:: Source material ::

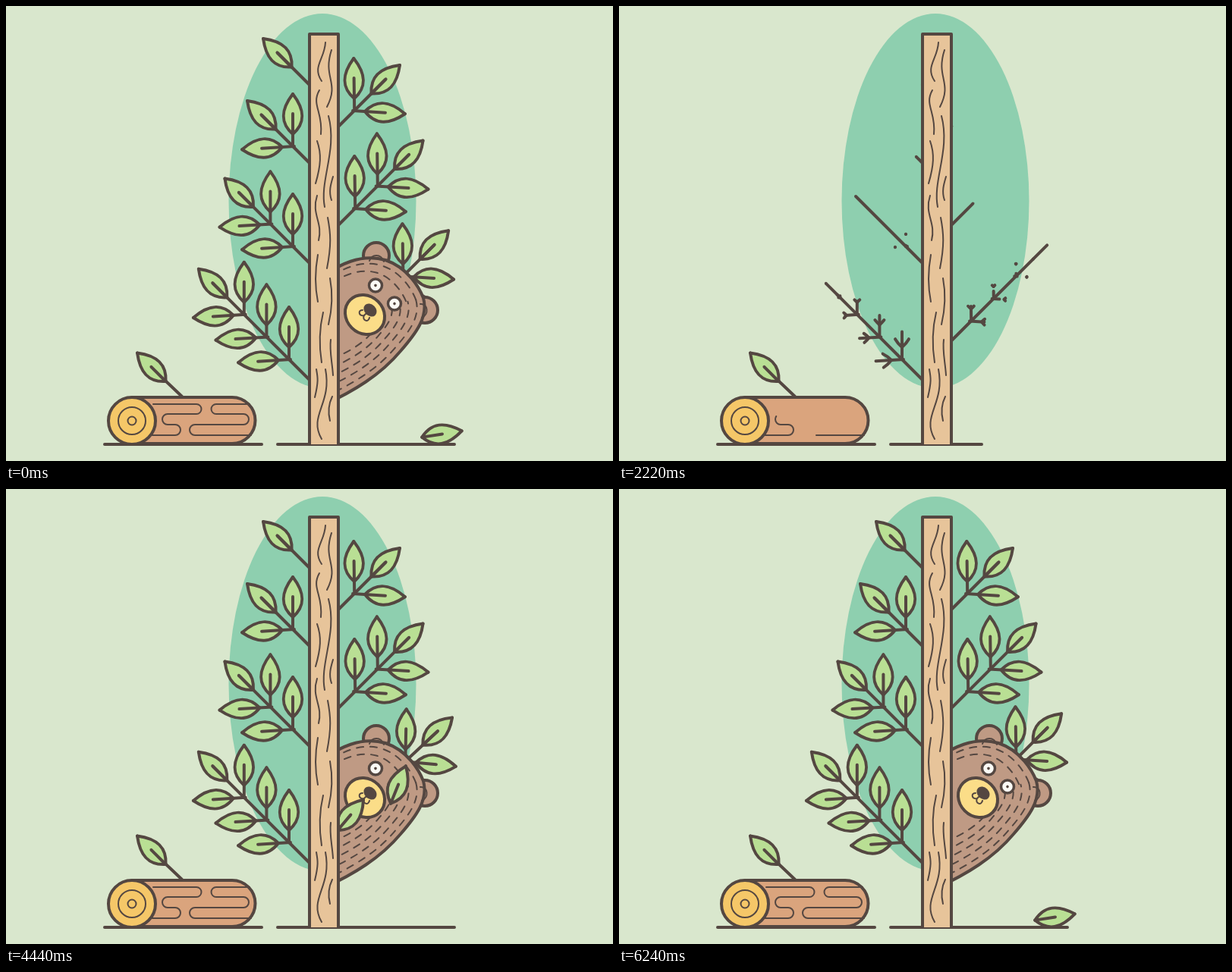
An HTML page with a canvas that plays this animation: 800x600 px, repeating every 9.42 s.

```html
<!DOCTYPE html>
<html lang="en">
<head>
<meta charset="utf-8">
<title>Bear behind the tree</title>
<style>
html, body { margin: 0; width: 100%; height: 100%; overflow: hidden; background: #d9e7cd; }
canvas { display: block; width: 800px; height: 600px; }
</style>
</head>
<body>
<canvas id="stage" width="800" height="600"></canvas>
<script>
const ctx = document.getElementById('stage').getContext('2d');
const LOOP = 9420, STEP = 30, SHAKE = 3790, DROP = 4100;
const INK = '#544741', BARK = '#e7c49a', LEAF = '#b9df94', FUR = '#bf9a84';
const RAD = Math.PI / 180, TAU = Math.PI * 2;

const clamp = v => Math.max(0, Math.min(1, v));
const span = (t, start, dur) => clamp((t - start) / dur);
const inOut = p => p < 0.5 ? 2 * p * p : 1 - 2 * (1 - p) * (1 - p);
const outQuad = p => 1 - (1 - p) * (1 - p);
const backOut = (p, s) => 1 + (p - 1) ** 2 * ((s + 1) * (p - 1) + s);

const paths = new Map();
function pathOf(d) {
  if (!paths.has(d)) {
    const el = document.createElementNS('http://www.w3.org/2000/svg', 'path');
    el.setAttribute('d', d);
    paths.set(d, { shape: new Path2D(d), len: el.getTotalLength() });
  }
  return paths.get(d);
}

// Strokes the first part p of a path.
function trace(d, p, width = 4, color = INK) {
  if (p <= 0) return;
  const { shape, len } = pathOf(d);
  ctx.setLineDash(p < 1 ? [len * p + 0.01, len + 10] : []);
  ctx.lineWidth = width;
  ctx.strokeStyle = color;
  ctx.stroke(shape);
  ctx.setLineDash([]);
}

function fill(d, color) {
  ctx.fillStyle = color;
  ctx.fill(pathOf(d).shape);
}

function oval(x, y, rx, ry, rot, color, width) {
  ctx.beginPath();
  ctx.ellipse(x, y, rx, ry, rot, 0, TAU);
  if (color) {
    ctx.fillStyle = color;
    ctx.fill();
  }
  if (width) {
    ctx.lineWidth = width;
    ctx.strokeStyle = INK;
    ctx.stroke();
  }
}

function at(x, y, angle, draw) {
  ctx.save();
  ctx.translate(x, y);
  ctx.rotate(angle * RAD);
  draw();
  ctx.restore();
}

// Leaves: base at the local origin, tip along +x.
const UPPER = 'M0 0C15 -17 32 -16 53 0', LOWER = 'M0 0C15 17 32 16 53 0';
const BLADE = UPPER + 'C32 16 15 17 0 0Z';

function leaf(x, y, angle, age, stem) {
  if (age <= 0) return;
  at(x, y, angle, () => {
    const grow = inOut(span(age, 220, 650));
    if (grow > 0) {
      ctx.save();
      ctx.translate(27, 0);
      ctx.scale(grow, grow);
      ctx.translate(-27, 0);
      fill(BLADE, LEAF);
      ctx.restore();
    }
    trace(stem, inOut(span(age, 0, 400)));
    const edge = inOut(span(age, 30, 760));
    if (age > 30) {
      trace(UPPER, Math.max(edge, 0.001));
      trace(LOWER, Math.max(edge, 0.001));
    }
  });
}

const STALK = 'M-16 0L27 0', VEIN = 'M0 0L27 0';

// x, y: first fork; pairs: forks; start: branch growth; sprout: first leaf
const branches = [
  { side: -1, x: 373, y: 466, pairs: 3, start: 1355, sprout: 1930 },
  { side: 1, x: 464, y: 415.5, pairs: 3, start: 1420, sprout: 2030, pushed: true },
  { side: -1, x: 378, y: 317, pairs: 2, start: 1715, sprout: 2170 },
  { side: 1, x: 460, y: 267, pairs: 2, start: 1985, sprout: 2300 },
  { side: -1, x: 378, y: 185, pairs: 1, start: 2067, sprout: 2400 },
  { side: 1, x: 459, y: 138, pairs: 1, start: 2190, sprout: 2480 },
  { side: -1, x: 399, y: 103, pairs: 0, start: 2205, sprout: 2580 }
];

function branch(b, t) {
  if (t < b.start) return;
  const { side } = b;
  const root = side < 0 ? 400 : 438;
  const rise = Math.max(0, b.pairs - 1) * 29.6;
  const lastX = b.x + side * rise, lastY = b.y - rise;
  const pivotY = b.y + Math.abs(b.x - root);
  ctx.save();
  if (b.pushed) {
    ctx.translate(root, pivotY);
    ctx.rotate(swing(t) * RAD);
    ctx.translate(-root, -pivotY);
  }
  const tipAngle = side < 0 ? -135 : -45;
  leaf(lastX + side * 22.5, lastY - 22.5, tipAngle, t - b.sprout - b.pairs * 55, VEIN);
  trace(`M${root} ${pivotY}L${lastX + side * 41} ${lastY - 41}`, inOut(span(t, b.start, 600)));
  for (let i = 0; i < b.pairs; i++) {
    const x = b.x + side * i * 29.6, y = b.y - i * 29.6;
    const age = t - b.sprout - i * 55;
    const lost = b.pushed && i < 2 && t >= SHAKE;
    if (!lost) leaf(x, y - 16, side < 0 ? -90 : -90.8, age, STALK);
    leaf(x + side * 14, y + 1, side < 0 ? 176.5 : 3.5, age, STALK);
  }
  ctx.restore();
}

// Damped sway of the branch pushed by the bear, in degrees.
function swing(t) {
  const s = t - SHAKE;
  if (s <= 0) return 0;
  return 17 * Math.exp(-0.00068 * s) * Math.sin(Math.PI * s / 690) * clamp((5790 - t) / 500);
}

// Smooth curve through keys [time, x, y, angle].
function follow(keys, t) {
  const last = keys.length - 1;
  if (t >= keys[last][0]) return keys[last].slice(1);
  let i = 0;
  while (t >= keys[i + 1][0]) i++;
  const a = keys[i], b = keys[i + 1], dt = b[0] - a[0], u = (t - a[0]) / dt;
  const slope = (k, c) => k === 0 || k === last ? 0
    : (keys[k + 1][c] - keys[k - 1][c]) / (keys[k + 1][0] - keys[k - 1][0]);
  return [1, 2, 3].map(c =>
    (2 * u ** 3 - 3 * u * u + 1) * a[c] + (3 * u * u - 2 * u ** 3) * b[c] +
    dt * ((u ** 3 - 2 * u * u + u) * slope(i, c) + (u ** 3 - u * u) * slope(i + 1, c)));
}

const falling = [
  { x: 463, y: 372, keys: [[DROP, 478, 377, -77], [4440, 454, 430, -50],
    [5190, 539, 478, 155], [5740, 567, 540, 285], [6240, 574.5, 564.5, 351]] },
  { x: 492, y: 343, keys: [[DROP, 514, 355, -77], [4440, 517, 390, -68],
    [5190, 691, 490, 118], [5850, 832, 522, 270]] }
];

function fallingLeaf(f, t) {
  if (t < SHAKE) return;
  let x, y, angle;
  if (t < DROP) {
    const a = swing(t) * RAD, dx = f.x - 438, dy = f.y - 441;
    x = 438 + dx * Math.cos(a) - dy * Math.sin(a);
    y = 441 + dx * Math.sin(a) + dy * Math.cos(a);
    angle = -90 + swing(t);
  } else {
    [x, y, angle] = follow(f.keys, t);
  }
  at(x, y, angle, () => {
    ctx.translate(-26.5, 0);
    leaf(0, 0, 0, 5000, VEIN);
  });
}

const CROWN = 'M410 361C440 340 468 326 500 335C530 345 545 372 550 385';
const CHEEK = 'C557 410 540 432 520 455C495 485 460 508 410 530';
const HEAD = CROWN + CHEEK, JAW = 'M550 385' + CHEEK;

function furRow(d, scale, shift) {
  ctx.save();
  ctx.translate(452, 408);
  ctx.scale(scale, scale);
  ctx.translate(-452, -408);
  ctx.lineWidth = 2 / scale;
  ctx.strokeStyle = INK;
  ctx.setLineDash([9 / scale, 9 / scale]);
  ctx.lineDashOffset = shift;
  ctx.stroke(pathOf(d).shape);
  ctx.restore();
}

function eye(x, y, open) {
  ctx.save();
  ctx.translate(x, y);
  ctx.rotate(45 * RAD);
  ctx.scale(1, Math.max(open, 0.12));
  oval(0, 0, 8.5, 8.5, 0, '#fbfaf5', 3.5);
  oval(0, 0, 1.8, 1.8, 0, INK);
  ctx.restore();
}

function bear(t) {
  if (t < SHAKE) return;
  const out = backOut(span(t, SHAKE, 380), 1.1);
  ctx.save();
  ctx.beginPath();
  ctx.rect(420, 0, 380, 600);
  ctx.clip();
  ctx.translate(-150 * (1 - out), 0);
  oval(488, 329, 17, 17, 0, FUR, 4);
  oval(552, 401, 17, 17, 0, FUR, 4);
  fill(HEAD, FUR);
  trace(HEAD, 1);
  trace('M479 336C482 327 494 326 498 337', 1, 2);
  trace('M546 393C556 392 558 407 548 411', 1, 2);
  furRow(CROWN, 0.9, 0);
  furRow(CROWN, 0.77, 7);
  [0.9, 0.79, 0.68, 0.57, 0.46].forEach((s, i) => furRow(JAW, s, i * 8));
  oval(473, 407, 27.5, 24.5, 45 * RAD, '#fbdd88', 4);
  oval(480, 401, 9.5, 7.5, 45 * RAD, INK);
  trace('M475 405L471.500 408.500', 1, 2);
  trace('M470 401C464 401 464 408 471.500 408.500C470 416 478 417 479 411', 1, 2);
  const open = Math.abs(span(t, 5850, 210) * 2 - 1);
  eye(487, 368.5, open);
  eye(512, 392.5, open);
  ctx.restore();
}

const grain = [
  'M416 99C403 80 420 70 421 48', 'M423 133C440 100 417 95 429 58',
  'M415 169C418 140 402 130 413 111', 'M420 265C413 230 437 190 425 145',
  'M408 234C415 210 416 195 410 178', 'M429 256C425 245 428 235 431 225',
  'M412 309C418 285 402 275 410 250', 'M423 346C429 315 428 300 424 279',
  'M411 390C407 370 407 350 411 328', 'M425 420C431 395 430 375 427 359',
  'M416 470C412 445 413 425 418 404', 'M431 487C430 470 426 455 428 440',
  'M407 516C412 495 411 490 409 479', 'M416 571C398 540 430 525 421 479',
  'M427 547C424 535 425 525 430 515'
].map(d => ({ d, y: +d.match(/M\d+ (\d+)/)[1] }));

// Vertical reveal: clear above y, solid from y + 36 down.
function rising(y, rgb) {
  const g = ctx.createLinearGradient(0, y, 0, y + 36);
  g.addColorStop(0, `rgba(${rgb},0)`);
  g.addColorStop(1, `rgba(${rgb},1)`);
  return g;
}

function trunk(t) {
  const rise = (start, dur) => 580 - 580 * outQuad(span(t, start, dur));
  if (t > 1137) {
    ctx.fillStyle = rising(rise(1137, 1035), '231,196,154');
    ctx.fillRect(400, 37, 38, 541);
  }
  for (const { d, y } of grain) {
    trace(d, inOut(span(t, 1425 - (y - 390) * 1.5, 280)), 2);
  }
  if (t > 1000) trace('M400 578L400 37L438 37L438 578', 1, 4, rising(rise(1000, 1035), '84,71,65'));
}

const BODY = 'M166 516L298 516A30.500 30.500 0 0 1 298 577L166 577';
const RIM = 'M197 547A31 31 0 1 1 135 547A31 31 0 1 1 197 547';
const knots = [
  { d: 'M192 566L223 566A7 7 0 0 0 223 552L213 552A7 7 0 0 1 213 538L251 538A6.500 6.500 0 0 0 251 525L194 525', start: 1410, dur: 1460 },
  { d: 'M323 566L249 566A7 7 0 0 1 249 552L313 552A7 7 0 0 0 313 538L277 538A6.500 6.500 0 0 1 277 525L321 525', start: 1750, dur: 1200 }
];

function log(t) {
  const sprout = 1300;
  trace('M232 515L192 477', inOut(span(t, sprout, 400)));
  leaf(210.500, 495, -135, t - sprout, VEIN);

  const tint = span(t, 1500, 740);
  if (tint > 0) {
    const x = 135 + 255 * tint;
    const g = ctx.createLinearGradient(x - 60, 0, x, 0);
    g.addColorStop(0, '#daa47d');
    g.addColorStop(1, 'rgba(218,164,125,0)');
    fill(BODY, g);
  }
  for (const k of knots) trace(k.d, span(t, k.start, k.dur) ** 1.6, 2);
  trace(BODY, inOut(span(t, 800, 600)));

  const disc = outQuad(span(t, 850, 450));
  if (disc > 0) oval(166, 547, 31 * disc, 31 * disc, 0, '#f5c768');
  trace(RIM, inOut(span(t, 700, 580)));
  const ring = inOut(span(t, 900, 480));
  for (const r of [18, 5.5]) {
    trace(`M${166 + r} 547A${r} ${r} 0 1 1 ${166 - r} 547A${r} ${r} 0 1 1 ${166 + r} 547`, ring, 2);
  }
}

function ground(t) {
  const p = inOut(span(t, 0, 850));
  trace('M130 578L337 578', p);
  const end = 358 + 120 * p + 113 * inOut(span(t, 3750, 200));
  ctx.lineWidth = 4;
  ctx.strokeStyle = INK;
  ctx.beginPath();
  ctx.moveTo(358, 578);
  ctx.lineTo(end, 578);
  ctx.stroke();
}

function crown(t) {
  const p = span(t, 1310, 600);
  if (p <= 0) return;
  const s = Math.max(0, backOut(p, 1.1));
  oval(417, 504 - 247 * s, 123.5 * s, 247 * s, 0, '#8ecfaf');
}

function scene(t) {
  ctx.fillStyle = '#d9e7cd';
  ctx.fillRect(0, 0, 800, 600);
  ctx.lineCap = ctx.lineJoin = 'round';
  crown(t);
  ground(t);
  branches.forEach(b => branch(b, t));
  bear(t);
  falling.forEach(f => fallingLeaf(f, t));
  trunk(t);
  log(t);
}

const began = performance.now();
function tick() {
  const t = Math.floor((performance.now() - began) % LOOP / STEP) * STEP;
  scene(t === 0 ? LOOP : t);
  requestAnimationFrame(tick);
}
tick();
</script>
</body>
</html>
```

:::

## Work request:
Please copy every line in the entries where "oval" appears.

## Response to this exercise:
function oval(x, y, rx, ry, rot, color, width) {
  oval(0, 0, 8.5, 8.5, 0, '#fbfaf5', 3.5);
  oval(0, 0, 1.8, 1.8, 0, INK);
  oval(488, 329, 17, 17, 0, FUR, 4);
  oval(552, 401, 17, 17, 0, FUR, 4);
  oval(473, 407, 27.5, 24.5, 45 * RAD, '#fbdd88', 4);
  oval(480, 401, 9.5, 7.5, 45 * RAD, INK);
  if (disc > 0) oval(166, 547, 31 * disc, 31 * disc, 0, '#f5c768');
  oval(417, 504 - 247 * s, 123.5 * s, 247 * s, 0, '#8ecfaf');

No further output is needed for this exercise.